Thunder in the Night


The Lord hath comforted his people (Mosiah 12:23).

“Sammy, it’s time to leave!” Mom called.

Sammy closed his book about spiders, put it in his backpack, and raced to the car. He had been waiting all week for his family’s camping trip. As they drove along, he could hear his parents talking in the front seat.

“The weather report said we might have a thunderstorm in the next day or two,” Dad said to Mom.

“Does that mean lightning?” Sammy asked. Suddenly he wasn’t so excited about camping.

“There might be a little rain,” Dad explained. “But we’ll be careful. We can always get in our car if there’s any lightning.”

Sammy didn’t feel much better. He loved reading about bugs, volcanoes, and even lightning, but all those things were much less scary on the pages of a book than in real life.

At the campsite, Sammy quickly forgot his fears. He played with his brothers, helped Dad set up the tent, and watched the campfire crackle to life. He went hiking, played games, and roasted lots of marshmallows.

On the last night of the camping trip, Sammy looked up at thousands of stars spread across the sky. A cold wind made him shiver, so he ran inside the tent, snuggled into his sleeping bag, and quickly fell asleep. A few hours later, a loud boom made him jump. Thunder! He ran to the tent door and tried to unzip it.

“Sammy, stay here!” Mom said.

“But, Mom, shouldn’t we go get in our car?” Sammy asked. His knees felt wobbly, and he let Mom pull him onto her lap.

“There are a lot of trees and a big open meadow between us and the car,” Mom said. “I think we’re safer here in the tent for now.”

Sammy started to cry. A bright flash lit up the tent, and then came the crashing thunder. Mom held Sammy close. “The storm will be over soon,” she said. “Let’s ask Heavenly Father to help you not be afraid.”

Sammy slid onto his knees on the hard, bumpy ground. The lightning flashed again, followed by more thunder. “Please help me feel better and not be afraid. Please bless the wind to blow the clouds away so the lightning will stop,” Sammy prayed.

He ended his prayer and got back into Mom’s arms. She held him while they listened to the wind and the rain. Slowly, his shivering and crying stopped.

He jumped when the lightning flared again, but the thunder was much quieter this time. “It’s farther away, Mom!” he whispered.

The raindrops were slowing down too. It was several minutes before lightning lit up the tent again, and it was already so far away that they couldn’t hear the thunder.

“Heavenly Father answered your prayer,” Mom said.

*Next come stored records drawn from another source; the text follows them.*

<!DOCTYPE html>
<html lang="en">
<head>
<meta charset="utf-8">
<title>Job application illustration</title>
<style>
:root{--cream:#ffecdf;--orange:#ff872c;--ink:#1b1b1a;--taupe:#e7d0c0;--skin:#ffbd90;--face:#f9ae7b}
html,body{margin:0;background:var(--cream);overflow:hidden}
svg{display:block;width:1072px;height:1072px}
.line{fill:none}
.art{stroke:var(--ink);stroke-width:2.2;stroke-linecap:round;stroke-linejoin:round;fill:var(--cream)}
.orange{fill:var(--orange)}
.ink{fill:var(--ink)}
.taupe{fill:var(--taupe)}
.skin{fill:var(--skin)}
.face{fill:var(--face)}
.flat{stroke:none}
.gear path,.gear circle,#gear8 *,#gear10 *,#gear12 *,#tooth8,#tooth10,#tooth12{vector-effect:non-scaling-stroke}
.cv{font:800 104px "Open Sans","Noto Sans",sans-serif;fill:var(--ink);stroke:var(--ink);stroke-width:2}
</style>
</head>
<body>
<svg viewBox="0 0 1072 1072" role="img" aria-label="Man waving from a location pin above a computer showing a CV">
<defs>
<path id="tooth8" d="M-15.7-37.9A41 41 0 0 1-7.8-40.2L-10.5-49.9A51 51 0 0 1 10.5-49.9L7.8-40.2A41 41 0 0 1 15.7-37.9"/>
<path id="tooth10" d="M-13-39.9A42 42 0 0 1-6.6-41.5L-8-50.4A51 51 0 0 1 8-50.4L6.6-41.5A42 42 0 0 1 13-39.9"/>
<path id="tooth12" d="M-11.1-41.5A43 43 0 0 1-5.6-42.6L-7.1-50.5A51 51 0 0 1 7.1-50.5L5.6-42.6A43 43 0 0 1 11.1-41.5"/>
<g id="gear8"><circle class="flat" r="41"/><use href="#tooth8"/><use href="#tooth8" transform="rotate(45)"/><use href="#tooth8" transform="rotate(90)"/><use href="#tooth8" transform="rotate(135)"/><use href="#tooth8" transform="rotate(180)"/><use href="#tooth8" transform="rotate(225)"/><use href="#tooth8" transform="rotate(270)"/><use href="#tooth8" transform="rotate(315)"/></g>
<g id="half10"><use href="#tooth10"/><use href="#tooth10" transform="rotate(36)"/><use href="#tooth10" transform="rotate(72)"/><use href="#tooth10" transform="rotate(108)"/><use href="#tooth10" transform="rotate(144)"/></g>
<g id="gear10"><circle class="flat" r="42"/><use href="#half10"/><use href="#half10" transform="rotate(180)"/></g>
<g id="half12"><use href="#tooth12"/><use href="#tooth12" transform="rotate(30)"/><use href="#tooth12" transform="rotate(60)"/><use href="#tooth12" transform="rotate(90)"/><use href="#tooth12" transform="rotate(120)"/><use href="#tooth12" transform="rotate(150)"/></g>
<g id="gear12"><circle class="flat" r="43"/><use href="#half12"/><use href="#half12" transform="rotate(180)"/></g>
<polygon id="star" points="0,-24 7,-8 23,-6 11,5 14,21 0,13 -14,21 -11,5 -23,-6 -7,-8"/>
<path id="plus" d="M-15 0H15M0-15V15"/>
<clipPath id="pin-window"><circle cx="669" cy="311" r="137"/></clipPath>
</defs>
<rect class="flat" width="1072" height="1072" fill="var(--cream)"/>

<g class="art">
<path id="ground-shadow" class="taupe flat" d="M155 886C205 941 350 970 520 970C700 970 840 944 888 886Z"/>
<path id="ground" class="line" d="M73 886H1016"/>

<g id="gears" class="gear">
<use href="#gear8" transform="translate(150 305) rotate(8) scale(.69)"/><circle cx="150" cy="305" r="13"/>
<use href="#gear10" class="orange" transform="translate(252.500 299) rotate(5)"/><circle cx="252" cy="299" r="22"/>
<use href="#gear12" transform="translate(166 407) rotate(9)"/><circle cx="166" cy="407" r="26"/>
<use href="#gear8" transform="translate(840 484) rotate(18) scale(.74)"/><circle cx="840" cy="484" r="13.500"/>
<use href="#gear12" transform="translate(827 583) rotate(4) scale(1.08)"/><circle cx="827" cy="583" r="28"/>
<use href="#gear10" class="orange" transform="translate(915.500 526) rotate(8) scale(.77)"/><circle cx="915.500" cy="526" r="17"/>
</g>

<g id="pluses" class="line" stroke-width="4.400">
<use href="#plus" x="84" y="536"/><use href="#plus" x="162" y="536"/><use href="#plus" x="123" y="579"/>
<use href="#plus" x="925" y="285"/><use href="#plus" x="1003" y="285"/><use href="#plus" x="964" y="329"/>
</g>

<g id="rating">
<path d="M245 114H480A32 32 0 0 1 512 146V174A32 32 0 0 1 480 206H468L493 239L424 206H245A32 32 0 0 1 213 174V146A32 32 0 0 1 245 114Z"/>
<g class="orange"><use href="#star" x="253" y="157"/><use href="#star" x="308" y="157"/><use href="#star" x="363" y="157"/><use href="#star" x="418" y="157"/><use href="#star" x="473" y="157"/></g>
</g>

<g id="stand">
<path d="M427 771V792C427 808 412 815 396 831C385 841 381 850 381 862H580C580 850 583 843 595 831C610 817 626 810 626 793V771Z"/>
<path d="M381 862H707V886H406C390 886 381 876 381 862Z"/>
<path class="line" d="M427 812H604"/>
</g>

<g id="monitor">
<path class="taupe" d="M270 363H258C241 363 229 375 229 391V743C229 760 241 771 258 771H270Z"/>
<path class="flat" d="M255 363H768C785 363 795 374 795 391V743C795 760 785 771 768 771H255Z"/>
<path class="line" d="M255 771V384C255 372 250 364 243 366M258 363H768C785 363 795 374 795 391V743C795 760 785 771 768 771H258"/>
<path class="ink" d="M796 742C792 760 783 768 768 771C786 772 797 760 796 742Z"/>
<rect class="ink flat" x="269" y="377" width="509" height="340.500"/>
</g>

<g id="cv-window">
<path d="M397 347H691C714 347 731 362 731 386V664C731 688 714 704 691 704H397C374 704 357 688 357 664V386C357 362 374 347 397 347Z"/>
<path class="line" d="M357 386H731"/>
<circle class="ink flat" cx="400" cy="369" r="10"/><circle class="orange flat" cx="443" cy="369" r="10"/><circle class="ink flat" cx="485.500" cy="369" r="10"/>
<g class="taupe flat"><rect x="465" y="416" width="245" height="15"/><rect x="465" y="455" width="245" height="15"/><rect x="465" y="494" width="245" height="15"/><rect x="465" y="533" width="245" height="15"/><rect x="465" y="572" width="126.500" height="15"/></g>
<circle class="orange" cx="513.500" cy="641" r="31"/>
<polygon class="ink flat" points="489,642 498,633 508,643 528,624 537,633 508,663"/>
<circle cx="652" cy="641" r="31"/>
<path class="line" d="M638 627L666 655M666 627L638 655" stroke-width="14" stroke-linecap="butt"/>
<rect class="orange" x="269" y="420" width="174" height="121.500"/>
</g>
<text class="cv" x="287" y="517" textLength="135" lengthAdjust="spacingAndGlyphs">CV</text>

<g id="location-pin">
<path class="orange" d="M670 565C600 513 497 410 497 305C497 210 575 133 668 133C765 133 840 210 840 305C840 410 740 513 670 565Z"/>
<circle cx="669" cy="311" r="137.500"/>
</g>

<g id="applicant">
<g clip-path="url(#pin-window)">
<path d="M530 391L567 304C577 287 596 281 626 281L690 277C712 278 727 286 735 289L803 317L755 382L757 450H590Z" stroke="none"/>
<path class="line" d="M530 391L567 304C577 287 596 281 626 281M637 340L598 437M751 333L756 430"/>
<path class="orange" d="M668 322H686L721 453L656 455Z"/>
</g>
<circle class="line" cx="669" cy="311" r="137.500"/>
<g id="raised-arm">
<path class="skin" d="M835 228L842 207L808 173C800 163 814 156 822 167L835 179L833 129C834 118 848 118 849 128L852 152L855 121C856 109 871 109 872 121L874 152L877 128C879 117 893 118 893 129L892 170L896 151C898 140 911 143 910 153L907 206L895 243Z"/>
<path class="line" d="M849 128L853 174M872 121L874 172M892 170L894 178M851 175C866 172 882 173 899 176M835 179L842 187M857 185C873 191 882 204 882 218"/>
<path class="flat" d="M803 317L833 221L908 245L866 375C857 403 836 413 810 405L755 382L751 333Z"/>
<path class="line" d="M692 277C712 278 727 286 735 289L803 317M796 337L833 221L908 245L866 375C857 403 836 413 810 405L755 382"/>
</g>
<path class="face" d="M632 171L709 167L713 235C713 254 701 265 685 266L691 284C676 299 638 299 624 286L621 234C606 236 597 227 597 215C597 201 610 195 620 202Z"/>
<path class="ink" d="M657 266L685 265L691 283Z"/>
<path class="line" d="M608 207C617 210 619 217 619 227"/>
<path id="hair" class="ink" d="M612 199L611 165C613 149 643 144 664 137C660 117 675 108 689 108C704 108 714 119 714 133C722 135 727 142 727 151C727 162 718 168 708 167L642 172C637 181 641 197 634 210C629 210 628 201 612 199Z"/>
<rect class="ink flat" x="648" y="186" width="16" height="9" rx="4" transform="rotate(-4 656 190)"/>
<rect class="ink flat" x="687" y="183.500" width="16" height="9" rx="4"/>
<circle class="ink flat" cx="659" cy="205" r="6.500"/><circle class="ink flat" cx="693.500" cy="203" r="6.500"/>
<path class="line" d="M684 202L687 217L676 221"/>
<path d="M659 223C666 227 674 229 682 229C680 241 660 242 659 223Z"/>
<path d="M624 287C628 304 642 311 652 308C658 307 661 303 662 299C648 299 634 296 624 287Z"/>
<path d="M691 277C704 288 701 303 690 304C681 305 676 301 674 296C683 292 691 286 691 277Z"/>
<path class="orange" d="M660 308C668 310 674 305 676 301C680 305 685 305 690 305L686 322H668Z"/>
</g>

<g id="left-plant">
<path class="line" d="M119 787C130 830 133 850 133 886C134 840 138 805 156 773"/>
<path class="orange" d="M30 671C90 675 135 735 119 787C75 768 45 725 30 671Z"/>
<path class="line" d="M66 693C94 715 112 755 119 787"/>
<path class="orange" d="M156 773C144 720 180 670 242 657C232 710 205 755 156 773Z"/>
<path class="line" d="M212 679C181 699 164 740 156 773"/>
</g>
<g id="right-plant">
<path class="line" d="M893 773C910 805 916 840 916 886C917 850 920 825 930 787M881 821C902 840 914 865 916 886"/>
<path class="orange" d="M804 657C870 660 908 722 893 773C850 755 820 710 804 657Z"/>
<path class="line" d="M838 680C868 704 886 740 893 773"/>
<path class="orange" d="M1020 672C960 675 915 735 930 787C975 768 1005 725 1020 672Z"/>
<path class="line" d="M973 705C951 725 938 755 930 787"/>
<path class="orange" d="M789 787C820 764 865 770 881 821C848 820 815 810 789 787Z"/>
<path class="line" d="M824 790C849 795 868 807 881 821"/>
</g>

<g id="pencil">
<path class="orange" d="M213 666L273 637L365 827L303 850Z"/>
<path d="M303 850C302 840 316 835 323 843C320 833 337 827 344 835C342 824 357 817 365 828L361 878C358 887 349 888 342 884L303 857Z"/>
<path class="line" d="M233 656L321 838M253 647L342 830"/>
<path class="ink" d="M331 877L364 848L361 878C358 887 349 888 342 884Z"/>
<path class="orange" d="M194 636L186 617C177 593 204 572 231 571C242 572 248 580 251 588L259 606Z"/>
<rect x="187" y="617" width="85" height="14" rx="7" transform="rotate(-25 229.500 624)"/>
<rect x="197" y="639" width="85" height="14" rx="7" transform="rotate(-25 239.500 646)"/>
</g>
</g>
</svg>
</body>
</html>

Sammy smiled in the dark. He still felt a little nervous about the lightning, but he was warm throughout his whole body. His prayer had been answered. The storm was blowing away, and he was safe. Best of all, he knew Heavenly Father loved him and was listening to his prayers, even in the middle of the night when he was far away from home.

Illustration by Ben Simonsen